Kenny Warrender, Sighthill: “I felt Hibs did well enough to win the match. The weather made it difficult to get the ball down and play a passing game, but I thought the players worked hard for each other and with a bit of luck we would have won it. The supporters have been shouting for a more attacking formation and it was good to see Fenlon go with two up front. Both Doyle and Griffiths were unlucky not to score in the second half. I thought Harris and Handling did well and they will be regulars next season if they work hard.”

Sam Inglis, Niddrie: “ Hibs looked a better team than Aberdeen in most areas of the park and were very unlucky not to get all three points in this game. I don’t think the Hibs goalkeeper had a save to make in the whole game. It’s clear that Pat Fenlon is looking at these last few games to give the youngsters a chance and get them prepared for next season. I think we have some exciting talent coming through and Harris and Handling will be ready to step up next season. The defence also looked pretty solid for a change and I thought both McPake and Hanlon did well and didn’t allow Aberdeen any room. It was a disappointing result, but a good performance.”

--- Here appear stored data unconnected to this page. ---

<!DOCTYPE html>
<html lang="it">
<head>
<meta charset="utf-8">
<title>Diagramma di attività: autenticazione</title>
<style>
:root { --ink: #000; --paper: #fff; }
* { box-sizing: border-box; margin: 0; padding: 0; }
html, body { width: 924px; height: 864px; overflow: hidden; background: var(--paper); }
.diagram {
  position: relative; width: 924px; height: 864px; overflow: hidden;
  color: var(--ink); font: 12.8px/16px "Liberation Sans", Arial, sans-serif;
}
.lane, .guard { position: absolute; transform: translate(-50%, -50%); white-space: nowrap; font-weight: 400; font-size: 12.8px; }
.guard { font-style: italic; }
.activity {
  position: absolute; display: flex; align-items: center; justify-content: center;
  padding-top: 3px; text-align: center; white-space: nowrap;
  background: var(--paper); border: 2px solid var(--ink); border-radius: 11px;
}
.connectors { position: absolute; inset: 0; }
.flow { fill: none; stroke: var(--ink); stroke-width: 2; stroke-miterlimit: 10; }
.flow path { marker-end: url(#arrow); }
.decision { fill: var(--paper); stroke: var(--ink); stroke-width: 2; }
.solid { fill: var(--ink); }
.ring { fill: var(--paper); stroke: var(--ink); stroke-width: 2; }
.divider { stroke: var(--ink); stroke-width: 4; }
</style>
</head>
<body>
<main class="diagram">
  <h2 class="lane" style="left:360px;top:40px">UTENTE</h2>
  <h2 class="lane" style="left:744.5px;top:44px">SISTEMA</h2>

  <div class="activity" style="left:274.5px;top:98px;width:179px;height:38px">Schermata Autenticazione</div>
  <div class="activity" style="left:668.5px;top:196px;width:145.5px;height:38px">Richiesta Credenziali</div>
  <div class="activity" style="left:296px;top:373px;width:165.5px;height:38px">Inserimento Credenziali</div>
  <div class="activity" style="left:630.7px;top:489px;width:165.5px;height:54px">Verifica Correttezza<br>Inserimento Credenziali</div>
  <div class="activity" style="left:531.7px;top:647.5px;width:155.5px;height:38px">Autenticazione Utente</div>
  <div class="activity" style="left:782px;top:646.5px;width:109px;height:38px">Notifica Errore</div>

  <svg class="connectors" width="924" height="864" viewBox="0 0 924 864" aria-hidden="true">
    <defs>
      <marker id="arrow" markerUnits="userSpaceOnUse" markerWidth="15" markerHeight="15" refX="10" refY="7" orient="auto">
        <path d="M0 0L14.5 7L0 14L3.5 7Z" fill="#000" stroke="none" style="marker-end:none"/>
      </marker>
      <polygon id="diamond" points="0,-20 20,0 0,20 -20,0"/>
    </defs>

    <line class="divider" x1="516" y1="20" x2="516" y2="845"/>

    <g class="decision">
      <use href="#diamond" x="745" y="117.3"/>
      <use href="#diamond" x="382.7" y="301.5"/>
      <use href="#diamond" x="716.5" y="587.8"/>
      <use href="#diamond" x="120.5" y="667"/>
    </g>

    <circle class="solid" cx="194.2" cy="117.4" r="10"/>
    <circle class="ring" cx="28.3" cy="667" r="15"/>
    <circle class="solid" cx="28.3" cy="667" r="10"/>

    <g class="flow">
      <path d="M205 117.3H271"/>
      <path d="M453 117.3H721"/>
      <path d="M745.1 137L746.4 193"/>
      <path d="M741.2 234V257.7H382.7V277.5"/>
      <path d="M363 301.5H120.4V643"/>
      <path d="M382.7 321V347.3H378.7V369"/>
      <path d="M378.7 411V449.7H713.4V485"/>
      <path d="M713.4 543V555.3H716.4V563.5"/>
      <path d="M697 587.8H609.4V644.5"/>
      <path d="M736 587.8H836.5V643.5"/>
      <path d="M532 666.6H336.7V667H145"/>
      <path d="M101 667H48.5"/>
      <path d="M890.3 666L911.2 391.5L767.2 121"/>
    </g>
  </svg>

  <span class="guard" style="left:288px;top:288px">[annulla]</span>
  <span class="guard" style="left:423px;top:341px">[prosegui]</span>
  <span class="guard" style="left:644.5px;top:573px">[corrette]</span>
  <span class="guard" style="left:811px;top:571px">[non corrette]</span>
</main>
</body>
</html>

Fraser McCallum, Tranent: “It was fairly dour match with both teams cancelling the other out. Both teams looked like they didn’t want to lose it rather than trying to push forward and win it. If Griffiths doesn’t produce something special then we struggle. We rely on him too much and I fear for next season without him. He was unlucky not to score near the end, but overall he had a fairly quiet game and I think we should rest him a bit before the cup final because he is the one player that can win it for us.”

Bill Keir, Port Seton: “We can’t be too disappointed with result because for most of the match we were the better team and dominated the play. Aberdeen are a hard team to break down and we were unlucky not to score on a couple of occasions. Only a couple of great saves from their keeper kept them in the match and on another day we might have scored a few goals. There is nothing left to play for in the league, so Fenlon must use these games to get the right team for Hampden.”